Terry: I know a lot of brides want to wear nice dresses, and sometimes we can work around it, but usually a lot of onstage stuff requires pants or trousers or a romper. Wear one of those! [Ed. note: Deeply impressed by David’s knowledge of the romper]
Pires: Just relax. It’s going to be fine. We’re here for you guys.
Terry: I completely understand if you’re apprehensive about coming to the show. People get skittish around interactive kinds of experiences, but we’re there to make you feel comfortable. That is the bottom line. We’re not there to embarrass you.
What's the wildest bach behavior you’ve seen?
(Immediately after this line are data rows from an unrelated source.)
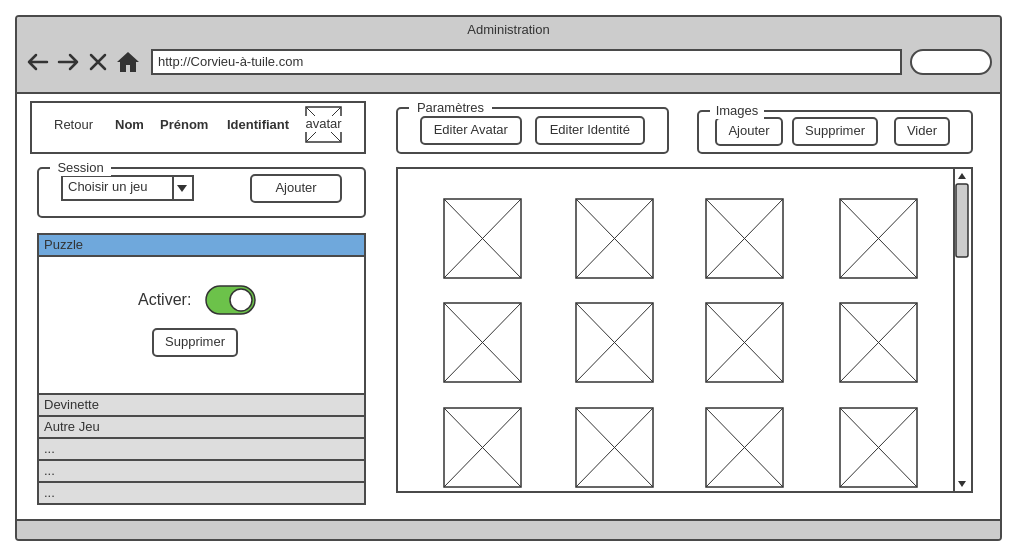
<!DOCTYPE html>
<html lang="fr">
<head>
<meta charset="utf-8">
<title>Administration</title>
<style>
:root {
  --line: #4a4a4a;
  --ink: #333;
  --chrome: #ccc;
  --row: #ddd;
  --active: #6fa8dc;
  --on: #6cc24a;
  --paper: #fff;
}
* { box-sizing: border-box; margin: 0; }
body {
  width: 1017px; height: 556px; overflow: hidden; padding: 15px;
  background: var(--paper); color: var(--ink);
  font: 13px/16px "Liberation Sans", Arial, sans-serif;
}
svg { display: block; }
.window {
  width: 987px; height: 526px; display: flex; flex-direction: column;
  border: 2px solid var(--line); border-radius: 4px; overflow: hidden;
}
.browser-bar { height: 77px; background: var(--chrome); border-bottom: 2px solid var(--line); }
.browser-bar h1 { height: 32px; padding-top: 5px; font: inherit; text-align: center; }
.toolbar { display: flex; }
.nav-icons { width: 134px; height: 26px; }
.address {
  width: 751px; height: 26px; padding: 3px 5px; margin-right: 8px;
  border: 2px solid var(--line); background: var(--paper);
}
.search { width: 82px; height: 26px; border: 2px solid var(--line); border-radius: 13px; background: var(--paper); }
.status-bar { height: 20px; background: var(--chrome); border-top: 2px solid var(--line); }
.content { height: 425px; padding: 7px 0 0 13px; display: grid; grid-template-columns: 336px 577px; column-gap: 30px; }

.user-card {
  height: 53px; padding-left: 22px; margin-bottom: 13px;
  display: grid; grid-template-columns: 61px 45px 67px 78px 37px; align-items: center;
  border: 2px solid var(--line);
}
.user-card > * { padding-bottom: 6px; }
.user-card .avatar { position: relative; height: 37px; padding: 0; margin-bottom: 6px; }
.avatar span {
  position: absolute; top: 10px; left: -2px; width: 41px; height: 16px;
  background: var(--paper); text-align: center;
}
.group { position: relative; display: flex; border: 2px solid var(--line); border-radius: 5px; }
.group h2 {
  position: absolute; top: -9px; left: 11px; height: 16px;
  background: var(--paper); font: inherit; text-align: center;
}
.button {
  height: 29px; border: 2px solid var(--line); border-radius: 5px; background: var(--paper);
  line-height: 23px; text-align: center; color: inherit; text-decoration: none;
}
.session { width: 329px; height: 51px; margin: 0 0 15px 7px; padding: 5px 22px; justify-content: space-between; }
.session h2 { width: 61px; }
.session .button { width: 92px; }
.choice {
  width: 133px; height: 26px; margin-top: 1px; display: flex; justify-content: space-between;
  border: 2px solid var(--line); line-height: 20px; padding-left: 5px;
}
.choice svg { border-left: 2px solid var(--line); }

.games { width: 329px; height: 272px; margin-left: 7px; border: 2px solid var(--line); }
.games h3 {
  height: 22px; padding-left: 5px; font: inherit; line-height: 19px;
  background: var(--row); border-top: 2px solid var(--line);
}
.games .open { background: var(--active); border-top: 0; border-bottom: 2px solid var(--line); }
.game-panel { height: 136px; padding-top: 28px; }
.activate { height: 30px; margin-bottom: 13px; padding-left: 99px; display: flex; font-size: 16px; line-height: 29px; }
.activate span { width: 67px; }
.game-panel .button { width: 86px; margin-left: 113px; }

.actions { display: flex; justify-content: space-between; align-items: flex-end; height: 53px; margin-bottom: 13px; }
.settings { width: 273px; height: 47px; padding: 7px 22px; gap: 13px; }
.settings h2 { width: 83px; }
.settings .button { width: 102px; }
.settings .button + .button { width: 111px; }
.images { width: 276px; height: 44px; padding: 5px 16px; gap: 9px; }
.images h2 { width: 54px; }
.images .button { width: 68px; }
.images .button:nth-of-type(2) { width: 86px; margin-right: 7px; }
.images .button:nth-of-type(3) { width: 56px; }

.gallery { height: 326px; display: flex; justify-content: space-between; border: 2px solid var(--line); }
.tiles {
  padding: 29px 0 0 45px; display: grid;
  grid-template-columns: 132px 130px 134px 79px; grid-template-rows: 104px 105px 81px;
}
.tiles svg { width: 79px; height: 81px; }
.scrollbar { width: 18px; border-left: 2px solid var(--line); }
</style>
</head>
<body>
<svg width="0" height="0" style="position:absolute" aria-hidden="true">
  <defs>
    <g id="placeholder" fill="none" stroke="#333">
      <rect x="1" y="1" width="77" height="79" stroke-width="1.5"/>
      <path d="M1 1L78 80M78 1L1 80"/>
    </g>
  </defs>
</svg>
<div class="window">
  <header class="browser-bar">
    <h1>Administration</h1>
    <div class="toolbar">
      <svg class="nav-icons" viewBox="17 49 134 26" aria-hidden="true">
        <g fill="none" stroke="#333" stroke-width="2.5" stroke-linecap="round" stroke-linejoin="round">
          <path d="M47 62H29M36 55L29 62L36 69"/>
          <path d="M59 62H77M70 55L77 62L70 69"/>
          <path d="M91 55L105 69M105 55L91 69"/>
        </g>
        <path d="M128 52L139 62H136V72H130V65H126V72H120V62H117Z" fill="#333"/>
      </svg>
      <div class="address">http://Corvieu-à-tuile.com</div>
      <div class="search"></div>
    </div>
  </header>

  <main class="content">
    <div class="sidebar">
      <div class="user-card">
        <span>Retour</span><b>Nom</b><b>Prénom</b><b>Identifiant</b>
        <div class="avatar">
          <svg width="37" height="37" fill="none" stroke="#333" aria-hidden="true">
            <rect x="1" y="1" width="35" height="35" stroke-width="1.5"/>
            <path d="M1 1L36 36M36 1L1 36"/>
          </svg>
          <span>avatar</span>
        </div>
      </div>

      <section class="group session">
        <h2>Session</h2>
        <div class="choice">Choisir un jeu
          <svg width="20" height="22" aria-hidden="true"><polygon points="3,8 13,8 8,15" fill="#333"/></svg>
        </div>
        <a class="button" href="#">Ajouter</a>
      </section>

      <section class="games">
        <h3 class="open">Puzzle</h3>
        <div class="game-panel">
          <div class="activate">
            <span>Activer:</span>
            <svg width="51" height="30" stroke="#333" stroke-width="1.5" aria-hidden="true">
              <rect x="1" y="1" width="49" height="28" rx="14" fill="#6cc24a"/>
              <circle cx="36" cy="15" r="11" fill="#fff"/>
            </svg>
          </div>
          <a class="button" href="#" style="display:block">Supprimer</a>
        </div>
        <h3>Devinette</h3>
        <h3>Autre Jeu</h3>
        <h3>...</h3>
        <h3>...</h3>
        <h3>...</h3>
      </section>
    </div>

    <div class="workspace">
      <div class="actions">
        <section class="group settings">
          <h2>Paramètres</h2>
          <a class="button" href="#">Editer Avatar</a>
          <a class="button" href="#">Editer Identité</a>
        </section>
        <section class="group images">
          <h2>Images</h2>
          <a class="button" href="#">Ajouter</a>
          <a class="button" href="#">Supprimer</a>
          <a class="button" href="#">Vider</a>
        </section>
      </div>

      <section class="gallery">
        <div class="tiles">
          <svg><use href="#placeholder"/></svg>
          <svg><use href="#placeholder"/></svg>
          <svg><use href="#placeholder"/></svg>
          <svg><use href="#placeholder"/></svg>
          <svg><use href="#placeholder"/></svg>
          <svg><use href="#placeholder"/></svg>
          <svg><use href="#placeholder"/></svg>
          <svg><use href="#placeholder"/></svg>
          <svg><use href="#placeholder"/></svg>
          <svg><use href="#placeholder"/></svg>
          <svg><use href="#placeholder"/></svg>
          <svg><use href="#placeholder"/></svg>
        </div>
        <div class="scrollbar">
          <svg width="14" height="322" viewBox="957 169 14 322" aria-hidden="true">
            <polygon points="960,179 968,179 964,173" fill="#333"/>
            <rect x="958" y="184" width="12" height="73" rx="2" fill="#ccc" stroke="#333" stroke-width="1.5"/>
            <polygon points="960,481 968,481 964,487" fill="#333"/>
          </svg>
        </div>
      </section>
    </div>
  </main>

  <footer class="status-bar"></footer>
</div>
</body>
</html>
Terry: We had a woman go into the bathroom and remove all of her clothes and then try to walk out back into the audience. Security stopped her before she got too far and had her put her clothes back on. A couple weeks ago, we also had a girl who was falling asleep when security had politely asked her at least three times not to. The sleepy girl was cool. She was like, “Yeah, I can leave. I’m tired.” But her friend all of a sudden took a chair, threw it at security, and then started throwing punches. They had to literally wrestle the girl out into an elevator.
Is Channing ever there? Are people constantly acting crazy scoping the room for him?
Pires: Channing doesn’t necessarily perform, although he’s expressed interest in performing soon.
Terry: Sometimes he’ll come out for the encore or to open up the show and get the crowd excited. Or, he comes with friends and sits up in the mezzanine. If he’s discovered, then basically we’ll be doing lap dances and just stop because there’s no point when everybody’s looking at Channing.
Can you make an argument for why MML is best type of bachelorette party?
Pires: It’s an uplifting show. There’s no putting anyone down. Everyone’s an equal.
Terry: It comes from a women’s perspective, and a place of women’s empowerment. It’s cool because it was designed by women who know going out with women. That’s what the show is based around. It’s not “Hey, come look at me! I’m so hot!” It’s “How can I make you feel comfortable and how can I make you have a good time?” So, you’re still getting a little bit of the raunchiness and sexiness, but then on top of that you get music, acrobatics, dancing, and comedy. It’s just an all-around good time.
Pires: It’s mostly just fun. Even guys can go to it and have fun. I can’t tell you how many times a guy has been there with his girlfriend, like, “Dude, that was actually really awesome.” And then it’s like we set ‘em up, and they knock ‘em down, you know? They leave the show all stoked and ready to roar.
Maybe brides should bring their fiancé instead of their bridal party.
Terry: That’s actually not a terrible idea.
Pires: It happens! The fiancés are like, “Dude, thank you. This is seriously about to be so sick when we get back to the hotel room...”